Kevin Conroy Reflects On The Killing Joke Backlash

Batman and Joker in The Killing Joke

As far as superheroes go, there's few characters quite as popular as DC's Batman. The Dark Knight is one of the most iconic heroes in comic history, and there have been plenty of versions of the character throughout the years. While moviegoers might be most concerned with the state of Ben Affleck's Batman in the DCEU, DC consistently releases animated features as well. One of the most recent was 2016's Batman: The Killing Joke, which adapted the iconic comic plot of the same name. But there were also liberal changes made to the story, especially when it came to the characterization of Batgirl. Many fans took umbrage with Batgirl's role in the movie, and the violence and sex depicted in the project, and now Batman voice actor Kevin Conroy has addressed the controversy, saying:

It wasn't that I wasn't happy with it, it just was that I was aware of how controversial it was. I appreciated that a lot of people were disturbed. I wasn't, but I just appreciated the fact that people were.

While Kevin Conroy doesn't take issue with the events of The Killing Joke, the long running Batman voice actor is cognizant of audience reaction. Batman is a character beloved by children and adults alike, and animated films are often presumed to be appropriate for kids. Unfortunately, The Joker's terrifying mission to break the minds of Jim Gordon and Batman is not one of those stories.

Kevin Conroy's comments make a great deal of sense, especially considering his tenure as the animated Dark Knight. Conroy first began voicing Bruce Wayne in Batman: The Animated Series, which was a project aimed toward a more adult audience. But the show was still made somewhat kid friendly, a move that wasn't repeated when it came to The Killing Joke.

During his same conversation with Red Carpet News, Kevin Conroy discussed the dichotomy of Batman's fanbase, and the challenge that comes with adapting stories in animated features, saying:

So The Killing Joke, the issue I had was that --- it was a great, mature story for Batman/Joker, but I know that a lot of the audience is still under 12, and that's rough.
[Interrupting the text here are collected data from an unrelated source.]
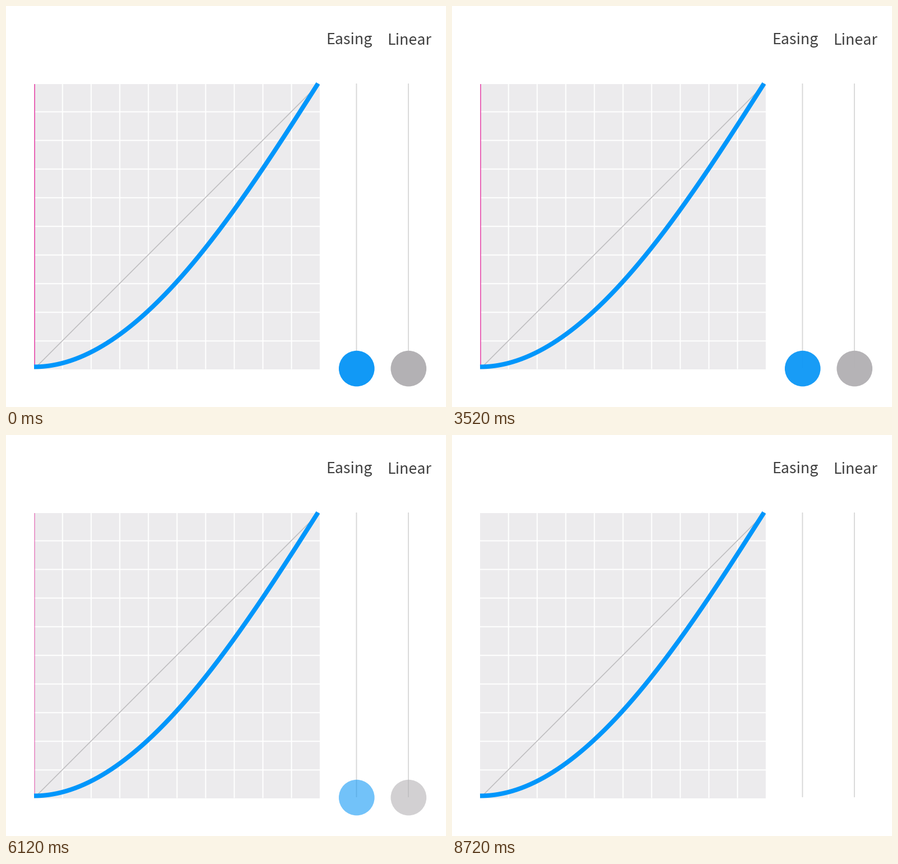
Recreate the animation shown at these times as a matplotlib script. Size 784x714 px, loop 8.8 s.

```python
import numpy as np
import matplotlib.pyplot as plt
from matplotlib.animation import FuncAnimation
from matplotlib.patches import Circle, Rectangle

W, H, DPI = 784, 714, 64
PX = 72 / DPI
STEP, LOOP = 40, 8800

LEFT, RIGHT, TOP, BOTTOM = 50, 559, 138.5, 646.5
BLUE, PINK = "#0096fb", "#e85fb4"

# Start of each run of the dots, and timings relative to it (ms)
STARTS = (1343, 4116, 6893)
MOVE, FADE = 400, 400
FADE_IN, FADE_OUT = -910, 985


def bezier(x1, y1, x2, y2, n=200):
    """Sampled easing curve from (0, 0) to (1, 1)."""
    t = np.linspace(0, 1, n)
    a, b = 3 * (1 - t) ** 2 * t, 3 * (1 - t) * t ** 2
    return a * x1 + b * x2 + t ** 3, a * y1 + b * y2 + t ** 3


CURVE = bezier(0.36, 0, 0.70, 0.527)
EASE = bezier(0.25, 0.1, 0.25, 1)


def ramp(t, start, length):
    return min(max((t - start) / length, 0), 1)


def fade(t, start):
    return np.interp(ramp(t, start, FADE), *EASE)


def state(t):
    """Linear progress and opacity of the moving parts."""
    run = sum(t >= s + FADE_IN for s in STARTS[1:])
    start = STARTS[run]
    shown = 1 if run == 0 else fade(t, start + FADE_IN)
    return ramp(t, start, MOVE), shown * (1 - fade(t, start + FADE_OUT))


fig = plt.figure(figsize=(W / DPI, H / DPI), dpi=DPI, facecolor="white")
ax = fig.add_axes([0, 0, 1, 1])
ax.set(xlim=(0, W), ylim=(H, 0))
ax.axis("off")


def line(xs, ys, color, width, z):
    return ax.plot(xs, ys, color=color, lw=width * PX, zorder=z,
                   solid_capstyle="butt", snap=False)[0]


def dot(x, color):
    return ax.add_patch(Circle((x, 645.6), 31.8, fc=color, lw=0, zorder=6))


def label(x, y, text):
    ax.text(x, y, text, family="Noto Sans CJK JP", size=26.8 * PX,
            color="#404040", va="baseline")


# Chart
ax.add_patch(Rectangle((LEFT, TOP), RIGHT - LEFT, BOTTOM - TOP,
                       fc="#ecebed", lw=0, zorder=1))
for k in range(9):
    x, y = 100.7 + 51 * k, 188.4 + 51 * k
    line([x, x], [TOP, BOTTOM], "white", 2, 2)
    line([LEFT, RIGHT], [y, y], "white", 2, 2)
line([LEFT + 0.5, RIGHT - 1], [BOTTOM - 0.5, TOP], "#bfbdc0", 1.6, 3)
line(50 + 506 * CURVE[0], 642.5 - 504.5 * CURVE[1], BLUE, 8, 5)

# Tracks and labels
for x in (624.5, 717):
    line([x, x], [138, 645], "#d6d6d6", 1.8, 3)
label(569.9, 67.6, "Easing")
label(678.8, 68.6, "Linear")

marker = line([51, 51], [139, 646], PINK, 1.9, 4)
eased = dot(624.8, "#1199f6")
linear = dot(717.3, "#b3b1b4")


def update(i):
    p, alpha = state(i * STEP)
    marker.set_xdata([51 + 506.5 * p] * 2)
    eased.center = 624.8, 645.6 - 507.2 * np.interp(p, *CURVE)
    linear.center = 717.3, 645.6 - 507.2 * p
    for part in (marker, eased, linear):
        part.set_alpha(alpha)
    return marker, eased, linear


anim = FuncAnimation(fig, update, frames=LOOP // STEP, interval=STEP,
                     repeat=True, repeat_delay=0, blit=False)
plt.show()
```
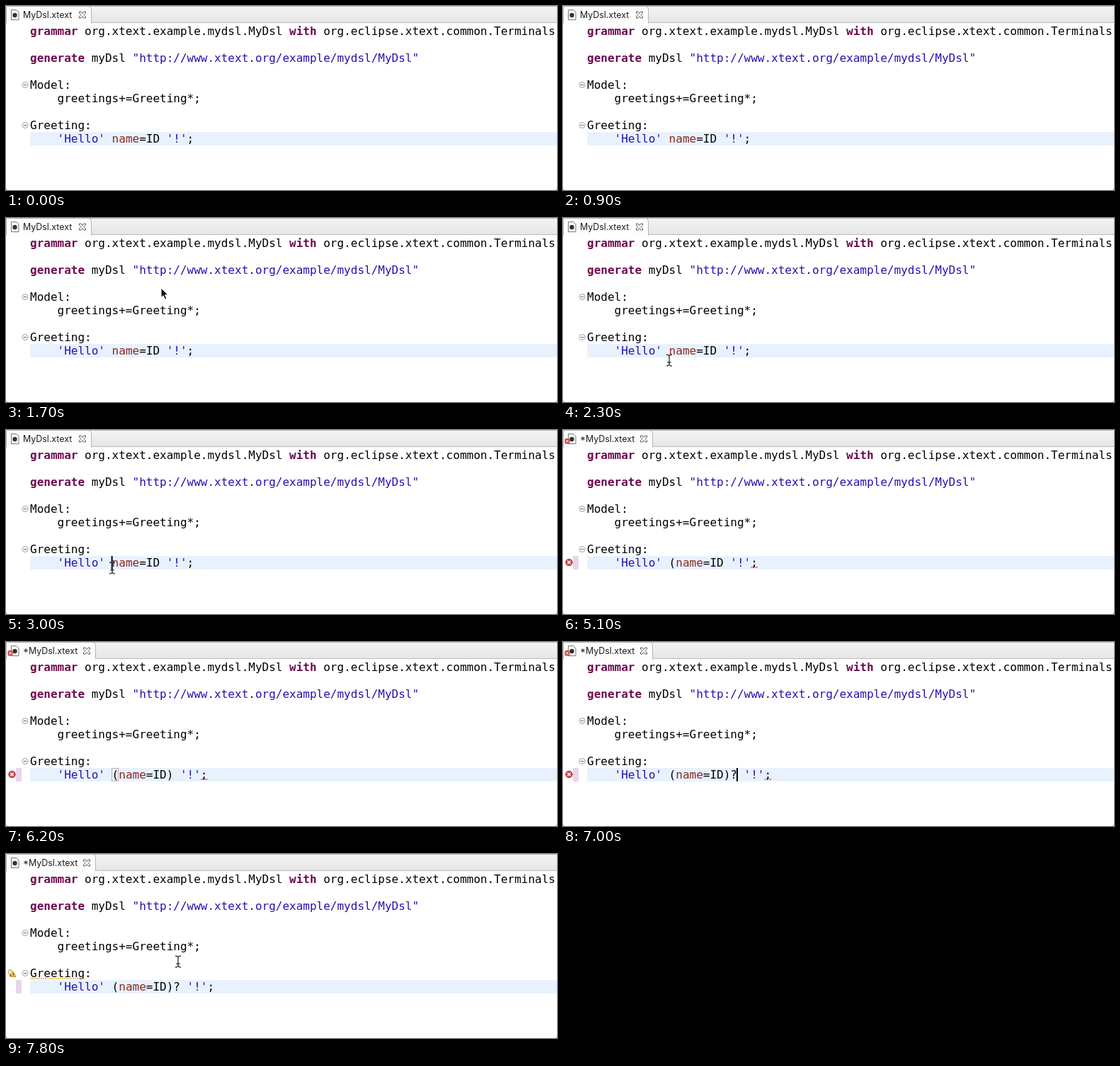
These frames come from a looping animation (778 px wide and 260 px high, 8000 ms). An HTML page:

```html
<!DOCTYPE html>
<html lang="en">
<head>
<meta charset="utf-8">
<title>Grammar editor</title>
<style>
  html, body { margin: 0; width: 100%; height: 100%; overflow: hidden; background: #fff; }
  svg { display: block; width: 778px; height: 260px; }
  text { white-space: pre; fill: #000; }
  .code { font: 16px "DejaVu Sans Mono", monospace; }
  .tab { font: 12.4px Inter, sans-serif; fill: #1c1c1c; }
  .keyword { font-weight: bold; fill: #6d0a4f; }
  .string { fill: #2a0fae; }
  .feature { fill: #8a271d; }
  .line { fill: none; stroke-width: 1; }
</style>
</head>
<body>
<svg viewBox="0 0 778 260">
  <defs>
    <linearGradient id="bar" x2="0" y2="1">
      <stop stop-color="#f3f3f3"/><stop offset="1" stop-color="#e6e6e6"/>
    </linearGradient>
  </defs>
  <rect width="778" height="260" fill="#8c8c8c"/>
  <path d="M0 0H778V257Q778 260 775 260H3Q0 260 0 257Z" fill="#fff"/>

  <rect width="778" height="24" fill="url(#bar)"/>
  <path class="line" d="M0 .5H778M0 23.5H778" stroke="#bcbcbc"/>
  <path id="tabShape" stroke="#b4b4b4" fill="#fdfdfd"/>
  <path d="M7.5 5.5H14.5L18 9V19.5H7.5Z" fill="#fff" stroke="#777"/>
  <circle cx="12.5" cy="13" r="3.2" fill="#333"/>
  <g id="tabError">
    <rect x="2.5" y="12" width="7" height="7.5" rx="1.5" fill="#c94743"/>
    <path class="line" d="M4 13.7L8 17.7M8 13.7L4 17.7" stroke="#fff"/>
  </g>
  <text id="tabName" class="tab" x="24" y="17"></text>
  <path id="tabClose" class="line" stroke="#5c5c5c"
    d="M-4.5-4.5H-2L0-2L2-4.5H4.5V-2.5L2 0L4.5 2.5V4.5H2L0 2L-2 4.5H-4.5V2.5L-2 0L-4.5-2.5Z"/>

  <rect x="34" y="178" width="744" height="19" fill="#e8f2fe"/>
  <rect id="diffMark" x="14" y="178" width="8" height="19" fill="#e7d6e9"/>
  <g id="folds" class="line" stroke="#a59a9f"></g>
  <g id="code" class="code"></g>

  <path id="errorWave" class="line" stroke="#d0206a" d="M0 195l2-2l2 2l2-2l2 2l2-2"/>
  <g id="errorMark">
    <circle cx="8.5" cy="187" r="5.3" fill="#bf4a48"/>
    <path class="line" d="M6.3 184.8L10.7 189.2M10.7 184.8L6.3 189.2" stroke="#fff" style="stroke-width:1.4"/>
  </g>
  <g id="warning">
    <path class="line" d="M34 176H111" stroke="#e2ae35" stroke-dasharray="2 1" style="stroke-width:1.4"/>
    <circle cx="6" cy="166.5" r="3" fill="#fbe9a0" stroke="#c49a3c"/>
    <path d="M4.8 170h2.6v3h-2.6z" fill="#8f8256"/>
    <path d="M10.5 166.5L14 173.5H7Z" fill="#f6cf52" stroke="#bd8b25"/>
    <path class="line" d="M10.5 169v3" stroke="#5f4510"/>
  </g>
  <rect id="bracketBox" class="line" x="149.5" y="178.5" width="9" height="18" stroke="#b5b5b5"/>
  <rect id="caret" y="178" width="2" height="19"/>

  <path id="arrow" d="M0 0V13.5L3.1 10.7L5.3 15.8L7.8 14.7L5.6 9.7H9.8Z" fill="#111" stroke="#fff" stroke-width="1"/>
  <g id="beam" class="line">
    <path id="beamShape" d="M-4-8Q0-8 0-5Q0-8 4-8M0-5V5M-4 8Q0 8 0 5Q0 8 4 8M-2.5 3H2.5" stroke="#333" style="stroke-width:1.3"/>
  </g>
</svg>
<script>
const LOOP = 8000, STEP = 100, LEFT = 34, CHAR = 9.633, ROW = 19, BASE = 41;
const NS = "http://www.w3.org/2000/svg";
const $ = id => document.getElementById(id);
const column = n => LEFT + n * CHAR;
const show = (id, on) => { $(id).style.display = on ? "" : "none"; };
const move = (id, x, y = 0) => $(id).setAttribute("transform", `translate(${x} ${y})`);

function add(parent, tag, attrs, text = "") {
  const node = document.createElementNS(NS, tag);
  for (const key in attrs) node.setAttribute(key, attrs[key]);
  node.textContent = text;
  return parent.appendChild(node);
}

// Each line is a list of "text" or ["text", "style"].
function addLine(row, ...parts) {
  const line = add($("code"), "text", { x: LEFT, y: BASE + row * ROW });
  return parts.map(part => {
    const [text, style = ""] = [].concat(part);
    return add(line, "tspan", { class: style }, text);
  });
}

addLine(0, ["grammar", "keyword"], " org.xtext.example.mydsl.MyDsl ", ["with", "keyword"],
  " org.eclipse.xtext.common.Terminals");
addLine(2, ["generate", "keyword"], " myDsl ", ['"http://www.xtext.org/example/mydsl/MyDsl"', "string"]);
addLine(4, "Model:");
addLine(5, "    greetings+=Greeting*;");
addLine(7, "Greeting:");
const [, , open, , close] = addLine(8, ["    'Hello'", "string"], " ", "", ["name", "feature"],
  "=ID", " ", ["'!'", "string"], ";");

for (const y of [111.5, 168.5]) {
  add($("folds"), "circle", { cx: 27, cy: y, r: 4 });
  add($("folds"), "path", { d: `M24.8 ${y}h4.4`, stroke: "#666" });
}

const TYPED = { open: 3500, close: 5600, optional: 6900 };
const ERROR = [4000, 7300], WARNING = 7600;

// Caret: [time, column]; blinking restarts at every step.
const caretSteps = [[2600, 12], [3500, 13], [4000, 14], [4200, 15], [4300, 17],
  [4400, 19], [4500, 20], [5600, 21], [6900, 22]];

// Pointer: [time, x, y, shape]
const pointerSteps = [[0, 0, 0, ""], [1600, 262, 34, "arrow"], [1700, 219, 99, "arrow"],
  [1800, 190, 160, "arrow"], [1900, 166, 215, "beam"], [2000, 156, 243, "beam"],
  [2100, 152, 232, "beam"], [2200, 150, 212, "beam"], [2300, 150, 201, "beam"],
  [2400, 150, 195, "beam"], [3500, 0, 0, ""], [7500, 180, 180, "beam"],
  [7600, 216, 163, "beam"], [7700, 237, 155, "beam"], [7800, 243, 152, "beam"]];

const current = (steps, t) => steps.filter(step => step[0] <= t).pop();

function render(t) {
  const dirty = t >= TYPED.open, closed = t >= TYPED.close, optional = t >= TYPED.optional;
  open.textContent = dirty ? "(" : "";
  close.textContent = "=ID" + (closed ? ")" : "") + (optional ? "?" : "");

  const edge = dirty ? 126.5 : 120.5;
  $("tabName").textContent = (dirty ? "*" : "") + "MyDsl.xtext";
  $("tabShape").setAttribute("d", `M.5 24.5V.5H${edge - 5}Q${edge} .5 ${edge} 6V24.5`);
  move("tabClose", edge - 12.5, 12.5);
  show("diffMark", dirty);

  const error = t >= ERROR[0] && t < ERROR[1];
  for (const id of ["tabError", "errorMark", "errorWave"]) show(id, error);
  move("errorWave", column(24 + closed + optional));
  show("warning", t >= WARNING);
  show("bracketBox", closed && !optional);

  const caret = current(caretSteps, t);
  show("caret", caret && (t - caret[0]) % 1000 < 500);
  if (caret) $("caret").setAttribute("x", column(caret[1]) - 1);

  const [, x, y, shape] = current(pointerSteps, t);
  for (const id of ["arrow", "beam"]) {
    show(id, id === shape);
    move(id, x, y);
  }
}

const start = performance.now();
function tick() {
  const t = (performance.now() - start) % LOOP;
  render(Math.floor(t / STEP) * STEP);
  requestAnimationFrame(tick);
}
tick();
</script>
</body>
</html>
```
That's a rough story for people that young.

Much like Batman: The Animated Series, The Killing Joke wasn't exactly made for kids watching cartoons in the morning. The movie tackled heavy issues, and there are almost no kid-friendly moments.

Another controversy that surrounded Batman: The Killing Joke was the new storyline crafted for Batgirl. While fleshing out the character before she's eventually shot down and paralyzed by The Joker seems like a logical choice, she still functioned more as a proxy for Batman and Jim Gordon's stories. Additionally, the sexual relationship between Bruce and Barbara was controversial, as it's not a common aspect of their dynamic.

You can own a copy of Batman: The Killing Joke now. In the meantime, check out our 2018 release list to plan your next trip to the movies.

Corey Chichizola
Movies Editor

Corey was born and raised in New Jersey. Graduated with degrees theater and literature from Ramapo College of New Jersey. After working in administrative theater for a year in New York, he started as the Weekend Editor at CinemaBlend. He's since been able to work himself up to reviews, phoners, and press junkets-- and is now able to appear on camera with some of his favorite actors... just not as he would have predicted as a kid. He's particularly proud of covering horror franchises like Scream and Halloween, as well as movie musicals like West Side Story. Favorite interviews include Steven Spielberg, Spike Lee, Jamie Lee Curtis, and more.